By Benny Kuruvilla


S.African Minister speaking to civil society on Annex C

In the Ministerial draft that was taken from Geneva to Hong Kong the sections on services (Paragraph 19-21 in the main text and Annex C) were the most controversial. The brackets on Annex C, which showed that it was not a consensus document, partly reflected this. 
Knowing that services could stymie a successful outcome at Hong Kong, it was tactically discussed before the Ministerial began in a meeting of the Core Group on services (a non inclusive group which comprises 15 countries and is co-chaired by the US and India) on the evening of 12 December 2005. It was not on the agenda for the first 2 days of the Ministerial. The idea of the main demandeurs was to front load the ministerial with other issues such as agriculture, NAMA and development and introduce Annex C towards the end thereby ensuring that dissenting voices would be muted.
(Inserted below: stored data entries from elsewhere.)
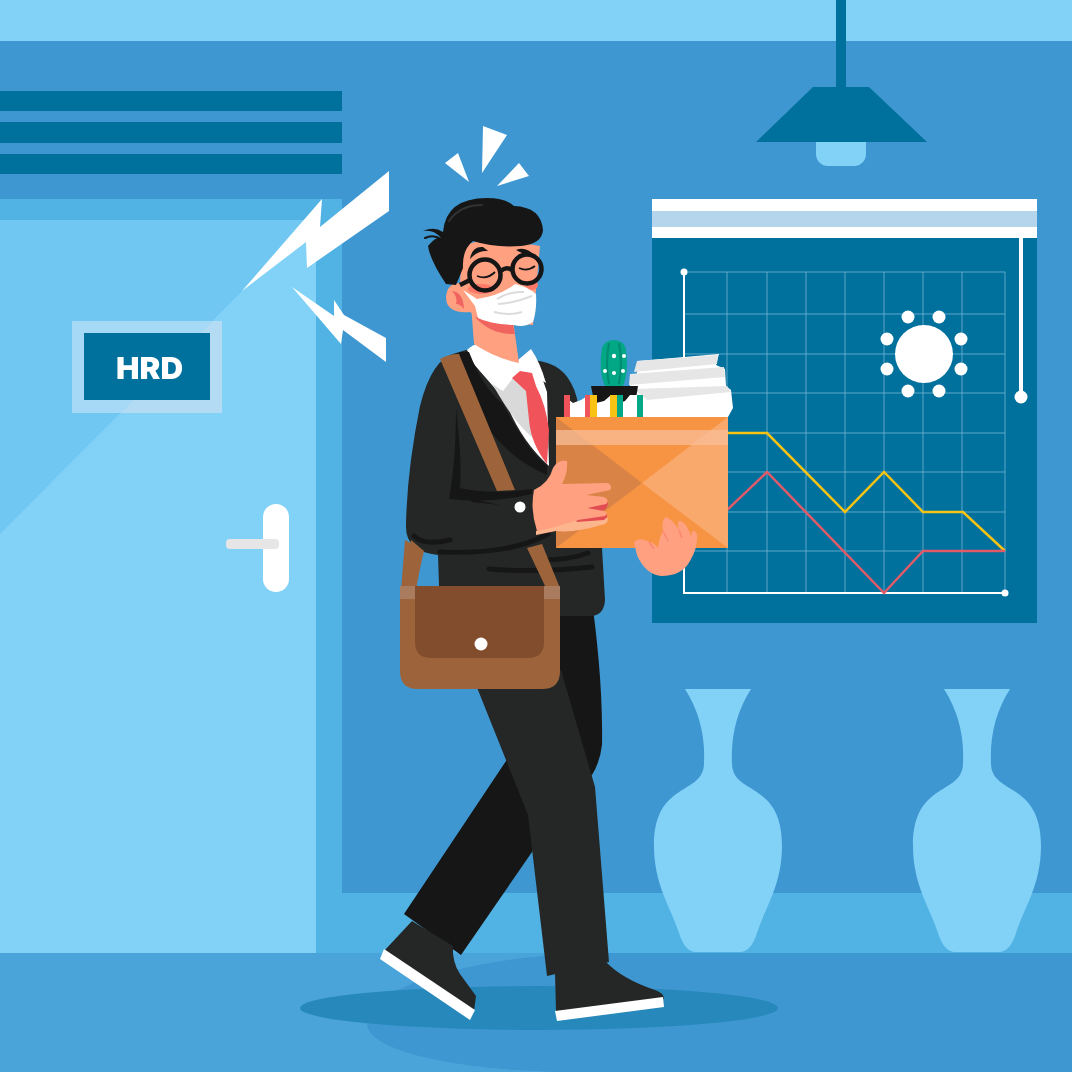
<!DOCTYPE html>
<html lang="en">
<head>
<meta charset="utf-8">
<title>Leaving the office</title>
<style>
:root {
  --wall: #3e97d1; --sky: #82d2f8; --trim: #51b2e4; --deep: #00709d;
  --floor-light: #4ba4d9; --shadow: #2789bb; --pale: #b3dbf4;
  --suit: #242726; --suit-dark: #161616; --ink: #161616;
  --skin: #ffa081; --skin-light: #fdb58d; --blush: #f0635f;
  --box: #f79444; --box-dark: #d98446; --box-light: #f9a96c; --tape: #fac09a;
  --leather: #9d643b; --leather-dark: #814d2d; --clasp: #a97c60;
  --red: #f05359; --yellow: #f8c313; --green: #02a786; --paper: #e6e6e7;
}
html, body { margin: 0; width: 1072px; height: 1072px; overflow: hidden; background: var(--wall); }
svg { display: block; }
.sky { fill: var(--sky); } .trim { fill: var(--trim); } .deep { fill: var(--deep); }
.white { fill: #fff; } .paper { fill: var(--paper); }
.suit { fill: var(--suit); } .suit-dark { fill: var(--suit-dark); } .ink { fill: var(--ink); }
.skin { fill: var(--skin); } .red { fill: var(--red); }
.leather { fill: var(--leather); } .leather-dark { fill: var(--leather-dark); }
.line { fill: none; stroke-width: 2; }
.crease { fill: none; stroke: var(--ink); stroke-linecap: round; }
.sign { font: 900 30px Inter, Roboto, sans-serif; fill: #fff; }
</style>
</head>
<body>
<svg width="1072" height="1072" viewBox="0 0 1072 1072" role="img" aria-label="A dismissed office worker in a face mask carries a box of belongings past the HRD door">
  <defs>
    <path id="vase" d="M685 689H751Q730 722 732 763C732 796 782 780 782 846C782 885 765 908 757 933Q751 952 740 952H696Q685 952 679 933C671 908 654 885 654 846C654 780 704 796 704 763Q706 722 685 689Z"/>
    <clipPath id="box-front"><path d="M556 417H728V548H556Z"/></clipPath>
    <clipPath id="door-panel"><path d="M0 220H316V953H0Z"/></clipPath>
  </defs>

  <g id="room">
    <rect width="1072" height="1072" fill="var(--wall)"/>
    <rect class="sky" width="1072" height="41"/>
    <rect class="trim" y="893" width="1072" height="60"/>
    <path fill="var(--floor-light)" d="M0 953H590C460 958 367 990 367 1023C367 1050 450 1070 570 1072H0Z"/>
    <path fill="var(--wall)" d="M590 953H1072V1072H570C450 1070 367 1050 367 1023C367 990 460 958 590 953Z"/>
    <ellipse cx="539" cy="1008" rx="239" ry="22" fill="var(--shadow)"/>
  </g>

  <g id="door">
    <g class="deep">
      <rect y="91" width="342" height="20"/>
      <rect y="122" width="342" height="21"/>
      <rect y="154" width="342" height="20"/>
    </g>
    <rect class="trim" y="199" width="342" height="754"/>
    <rect class="sky" y="220" width="316" height="733"/>
    <path d="M0 220H313L0 534Z" fill="#70c8f2" clip-path="url(#door-panel)"/>
    <rect x="72" y="321" width="150" height="92" fill="var(--pale)"/>
    <path d="M72 321H213L121 413H72Z" fill="#a5d9f5"/>
    <rect class="deep" x="84" y="333" width="126" height="67"/>
    <text class="sign" x="116" y="379" textLength="67" lengthAdjust="spacingAndGlyphs">HRD</text>
    <rect class="white" x="263" y="504" width="26" height="88" rx="13"/>
    <rect class="paper" x="226" y="539" width="53" height="10" rx="4"/>
  </g>

  <g id="lamp">
    <rect class="sky" x="816" y="130" width="50" height="36" rx="12"/>
    <path class="deep" d="M836 0H846V87H869L927 142H756L813 87H836Z"/>
  </g>

  <g id="chart-screen">
    <rect class="deep" x="652" y="230" width="385" height="393"/>
    <rect class="white" x="652" y="199" width="385" height="39"/>
    <rect x="652" y="211" width="385" height="16" fill="#b5d5ec"/>
    <path class="line" stroke="#78b5d2" style="stroke-width:.8" d="M684 272H1005V593M684 314H1005M684 354H1005M684 393H1005M684 433H1005M684 472H1005M684 512H1005M684 551H1005M727 272V593M767 272V593M806 272V593M845 272V593M884 272V593M923 272V593M962 272V593"/>
    <path class="line" stroke="#fff" d="M684 272V593H1005"/>
    <circle class="white" cx="684" cy="272" r="3.5"/>
    <circle class="white" cx="1005" cy="593" r="3.5"/>
    <path class="line" stroke="var(--yellow)" style="stroke-width:2.5" d="M684 433H767L845 512L884 472L923 512H963L1005 551"/>
    <path class="line" stroke="#e05a68" style="stroke-width:2.5" d="M684 551L767 472L884 593L923 551H1005"/>
    <g id="virus" class="white">
      <circle cx="924" cy="354" r="29"/>
      <circle cx="908" cy="317" r="6.5"/><circle cx="939" cy="317" r="6.5"/>
      <circle cx="961" cy="339" r="6.5"/><circle cx="961" cy="369" r="6.5"/>
      <circle cx="939" cy="391" r="6.5"/><circle cx="908" cy="391" r="6.5"/>
      <circle cx="887" cy="369" r="6.5"/><circle cx="887" cy="339" r="6.5"/>
    </g>
    <path class="line" stroke="#fff" style="stroke-width:4" d="M1021 237V397"/>
    <circle class="white" cx="1021" cy="397" r="6.5"/>
  </g>

  <use href="#vase" class="sky"/>
  <use href="#vase" class="sky" x="259"/>

  <g id="shock-marks" class="white">
    <path d="M389 171V211L307 268L306 242L242 291L322 199L320 227Z"/>
    <path d="M292 287L334 316V300L344 315L386 338V362L343 330L341 344Z"/>
    <path d="M483 126L507 135L482 173Z"/>
    <path d="M445 163L458 153L469 182Z"/>
    <path d="M497 186L519 163L529 176Z"/>
  </g>

  <g id="legs">
    <path class="suit-dark" d="M545 600H592C597 640 603 690 602 745Q600 762 592 775L560 800L532 852L461 955L404 914L506 761L540 700Z"/>
    <path class="suit" d="M412 921L453 946Q452 962 460 974L476 996L474 1011L384 951Z"/>
    <path class="white" d="M384 949L475 1010L470 1020L380 959Z"/>
    <path class="suit" d="M470 670H561L595 787L609 962L547 976L528 815Z"/>
    <path class="suit" d="M555 972L605 961Q622 979 655 990Q664 993 664 999L556 1012Z"/>
    <path class="white" d="M555 1011L663 997L664 1007L557 1021Z"/>
  </g>

  <g id="jacket">
    <path class="leather" d="M405 540L401 590H416L423 550Z"/>
    <path class="suit" d="M466 350L520 360Q558 358 571 383Q578 395 580 418L588 530L602 548L605 600Q604 616 590 616H440L438 555Q405 552 406 525Q407 470 420 406Q432 358 456 353Z"/>
    <path class="leather" d="M411 540L401 590H415L424 551Z"/>
    <path class="white" d="M478 342L518 360L537 363L547 392L549 466Q520 440 505 400L466 355Z"/>
    <path fill="#d9d9da" d="M488 376L513 377L531 390L536 440Q514 425 488 376Z"/>
    <path class="white" d="M467 350Q473 344 479 344L518 361L520 369L503 391Q481 378 467 350Z"/>
    <path class="white" d="M518 360L531 349Q540 362 546 383L531 374Z"/>
    <path class="red" d="M512 378L520 371L532 373L536 386Q546 405 549 430L547 464Q531 444 529 420L526 391Z"/>
    <path class="ink" d="M459 352L469 352Q484 390 503 404Q527 450 547 466V475Q500 455 473 405Z"/>
    <path class="ink" d="M456 408Q462 460 460 488Q490 495 532 489V494Q490 504 449 499Q456 460 456 408Z"/>
    <path class="ink" d="M468 498L500 505L472 502Z"/>
    <path class="crease" stroke-width="5" d="M414 536Q424 546 450 540M440 552Q510 555 548 534M489 569Q535 573 592 567M540 560Q570 560 588 553"/>
    <circle class="white" cx="520" cy="507" r="5.5"/>
  </g>

  <g id="shoulder-bag">
    <path class="leather" d="M440 359Q449 354 459 354L515 490L497 491Z"/>
    <path class="leather" d="M527 548L542 544L560 588H546Z"/>
    <path class="leather" d="M400 586H560V671Q560 689 542 689H418Q400 689 400 671Z"/>
    <path class="leather-dark" d="M415 586H544V642Q544 658 528 658H431Q415 658 415 642Z"/>
    <path fill="var(--clasp)" d="M400 586H415V599H400ZM544 586H560V599H544Z"/>
    <circle class="white" cx="481" cy="644" r="6.5"/>
  </g>

  <g id="head">
    <path class="skin" d="M471 305L513 320L519 363Q495 358 474 344Z"/>
    <path d="M475 317L513 325L515 334Q491 335 475 317Z" fill="var(--blush)"/>
    <path class="skin" d="M462 247Q480 235 540 246L536 290L533 325L482 320L470 312Q446 314 446 297Q447 283 460 283Z"/>
    <path d="M452 291Q463 292 464 309Q460 304 456 304Q458 297 452 291Z" fill="var(--blush)"/>
    <path class="ink" d="M428 246Q436 236 441 238Q434 229 423 231Q434 226 443 232Q446 198 487 198Q505 198 514 206Q541 207 543 230Q542 244 521 246Q494 248 473 241Q462 250 463 268L456 285L446 284Q430 260 428 246Z"/>
    <path class="crease" stroke="#303332" stroke-width="2" style="stroke:#303332" d="M449 221Q460 205 482 205"/>
    <path class="crease" stroke-width="2" d="M425 238Q433 234 441 239"/>
    <path class="ink" d="M470 259Q472 246 483 247L488 251Q478 250 470 259ZM516 250Q526 246 535 256Q524 255 516 250Z"/>
    <ellipse cx="481" cy="289" rx="13" ry="5" fill="#ff7969"/>
    <ellipse cx="532" cy="285" rx="6" ry="5" fill="#ff7969"/>
    <path class="white" d="M463 290L477 299Q500 296 515 284Q528 287 536 294Q537 310 533 322Q524 328 514 325Q490 324 478 318L475 306Z"/>
    <path fill="none" stroke="#dcdcde" stroke-width="2" d="M497 299Q510 291 524 292M498 304Q515 303 532 296M494 312Q510 316 522 312"/>
    <g fill="none" stroke="var(--ink)" stroke-width="4.5">
      <circle cx="485" cy="275" r="15.5"/>
      <circle cx="527" cy="269" r="14.5"/>
      <path d="M501 271Q506 266 512 270M470 280L460 285"/>
      <path stroke-width="1.8" d="M477 276Q487 280 495 272M519 268Q527 272 535 266"/>
    </g>
  </g>

  <g id="box-contents">
    <g id="papers">
      <path class="white" d="M638 361L719 354L716 365L725 369L726 386L731 390L733 408L728 417H630V385L637 373Z"/>
      <path class="paper" d="M637 361L718 355L717 364L634 372ZM630 374L724 367L725 377L629 385ZM634 389L727 386L731 392L647 400Z"/>
    </g>
    <g id="cactus">
      <path fill="var(--green)" d="M605 386Q598 370 602 348Q605 340 614 340Q624 340 626 350Q629 372 623 386Z"/>
      <path fill="none" stroke="#008a70" stroke-width="2" d="M609 343Q605 363 609 384M619 343Q623 363 619 384"/>
      <g class="white"><circle cx="614" cy="356" r="2.2"/><circle cx="624" cy="356" r="2"/><circle cx="605" cy="371" r="2"/><circle cx="614" cy="373" r="2"/><circle cx="623" cy="371" r="2"/></g>
      <path class="ink" d="M591 386H638L633 417H597Z"/>
    </g>
    <g id="folders">
      <path class="white" d="M564 396L573 403L581 400L589 395L596 403L604 401L610 396L617 404L625 401L630 395L643 395V417H564Z"/>
      <path class="red" d="M564 395H570V417H564ZM585 395H590V417H585Z"/>
      <path fill="var(--yellow)" d="M590 395H597V417H590ZM610 395H617V417H610Z"/>
      <path fill="var(--green)" d="M617 395H623V417H617ZM637 395H643V417H637Z"/>
    </g>
  </g>

  <g id="carton" clip-path="url(#box-front)">
    <rect x="556" y="417" width="172" height="131" fill="var(--box)"/>
    <path d="M556 417L642 483L556 548Z" fill="var(--box-dark)"/>
    <path d="M728 417L642 483L728 548Z" fill="var(--box-light)"/>
    <rect x="556" y="430" width="172" height="15" fill="var(--tape)" opacity=".72"/>
  </g>

  <g id="hands">
    <path fill="var(--skin-light)" d="M536 531L570 521L608 518Q608 524 601 525Q575 533 556 531L536 535Z"/>
    <path d="M588 508L608 502Q608 510 600 512Q612 514 604 520L576 522Z" fill="#e24c52"/>
    <path class="skin" d="M534 490Q549 483 553 468Q558 459 567 461Q568 473 562 484L608 483Q613 486 610 490L586 495L604 497Q610 500 606 504L587 508L604 511Q609 513 605 516L578 520Q550 529 537 531Q530 510 534 490Z"/>
    <path class="skin" d="M634 543Q638 536 649 542Q655 543 658 548Q659 538 663 531Q661 520 666 517Q673 520 679 530Q676 520 681 521Q688 525 691 537Q692 526 697 534Q698 548 690 561Q682 576 661 576Q645 574 637 555Z"/>
    <path fill="none" stroke="#f98870" stroke-width="1.5" d="M649 542L654 549M663 531L668 541M679 530L682 538"/>
  </g>
</svg>
</body>
</html>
They couldn’t have been further away from the truth. On 15 December 2005, Philippines, South Africa, Indonesia, Venezuela and Cuba submitted a letter to Chairman John Tsang that mentions that Annex C cannot be part of the final Ministerial declaration. The G90 has also submitted an alternative text to Annex C. Both these developments have been severely criticized by countries such as US, EU, Switzerland, Japan, Australia and India.
G90 PROPOSAL: Though the G90 text deletes contentious sections from Annex C there are 3 main areas where it is still problematic. Paragraph 5 calls for members to develop disciplines on domestic regulation before the end of the current round of negotiations. It refers to an extremely problematic text that was submitted by the Chairman of the Working Party on Domestic Regulation to the GATS Council on 15 November 2005 as the reference document. The underlying principle of the negotiations on domestic regulation is to develop disciplines that ensure that domestic regulatory frameworks are not ‘unnecessary barriers’ to trade. Several developing countries are wary of this and have called for more time to understand the implications of multilateral rules on domestic regulation. In paragraph 6 it mentions, similar to Annex C, that negotiations may also be pursued on a plurilateral basis. Paragraph 10 calls for effective timelines to conclude the negotiations and mentions that any outstanding initial offers and plurilateral requests shall be submitted as soon as possible.
CIVIL SOCIETY RALLIES BEHIND VENEZUELA AND SOUTH AFRICA: In an emergency meeting with civil society groups the Venezuelan Ambassador Oscar Carvallo called for support and solidarity. Earlier in the day Venezuela formally stated that their position was for a complete rejection of Annex C. Ambassador Carvallo said that the G90 proposal was a timely intervention but it still in some ways preserves elements of Annex C. ‘We are willing to engage in the negotiations but only if the present Annex is rejected and the G90 proposal is used as a basis for talks. This is our take it or leave it position’, he said. It was reported that Cuba would also walk out of the talks if Annex C was used as the basis for negotiations. Other countries that were being brought in to strengthen this group included South Africa, Philippines, Indonesia and Kenya. Several G90 countries were also being contacted. The Venezuelan Ambassador also informed groups that a green room on services was to start and they were being kept out of it.
South African Minister for Trade and Industry Mandisi Mpahlwa also invited civil society groups to listen to his country’s positions on Annex C. ‘Its quite clear that we wont achieve anything useful in Hong Kong. In services South Africa’s position is that developments are not keeping with the agreed flexible approach’, he told a packed room of civil society groups from across the world. 
GROUPS SUPPORTING ANNEX C: Clearly in a minority now countries in favour of Annex C include Japan, Australia, Hong Kong, Canada, India, United States, Chile, Mexico and Switzerland. The EU opposed Annex C but for completely different reasons. They want Annex C re-opened to include stronger language with numerical targets for increasing FDI and more clarity on plurilateral negotiations.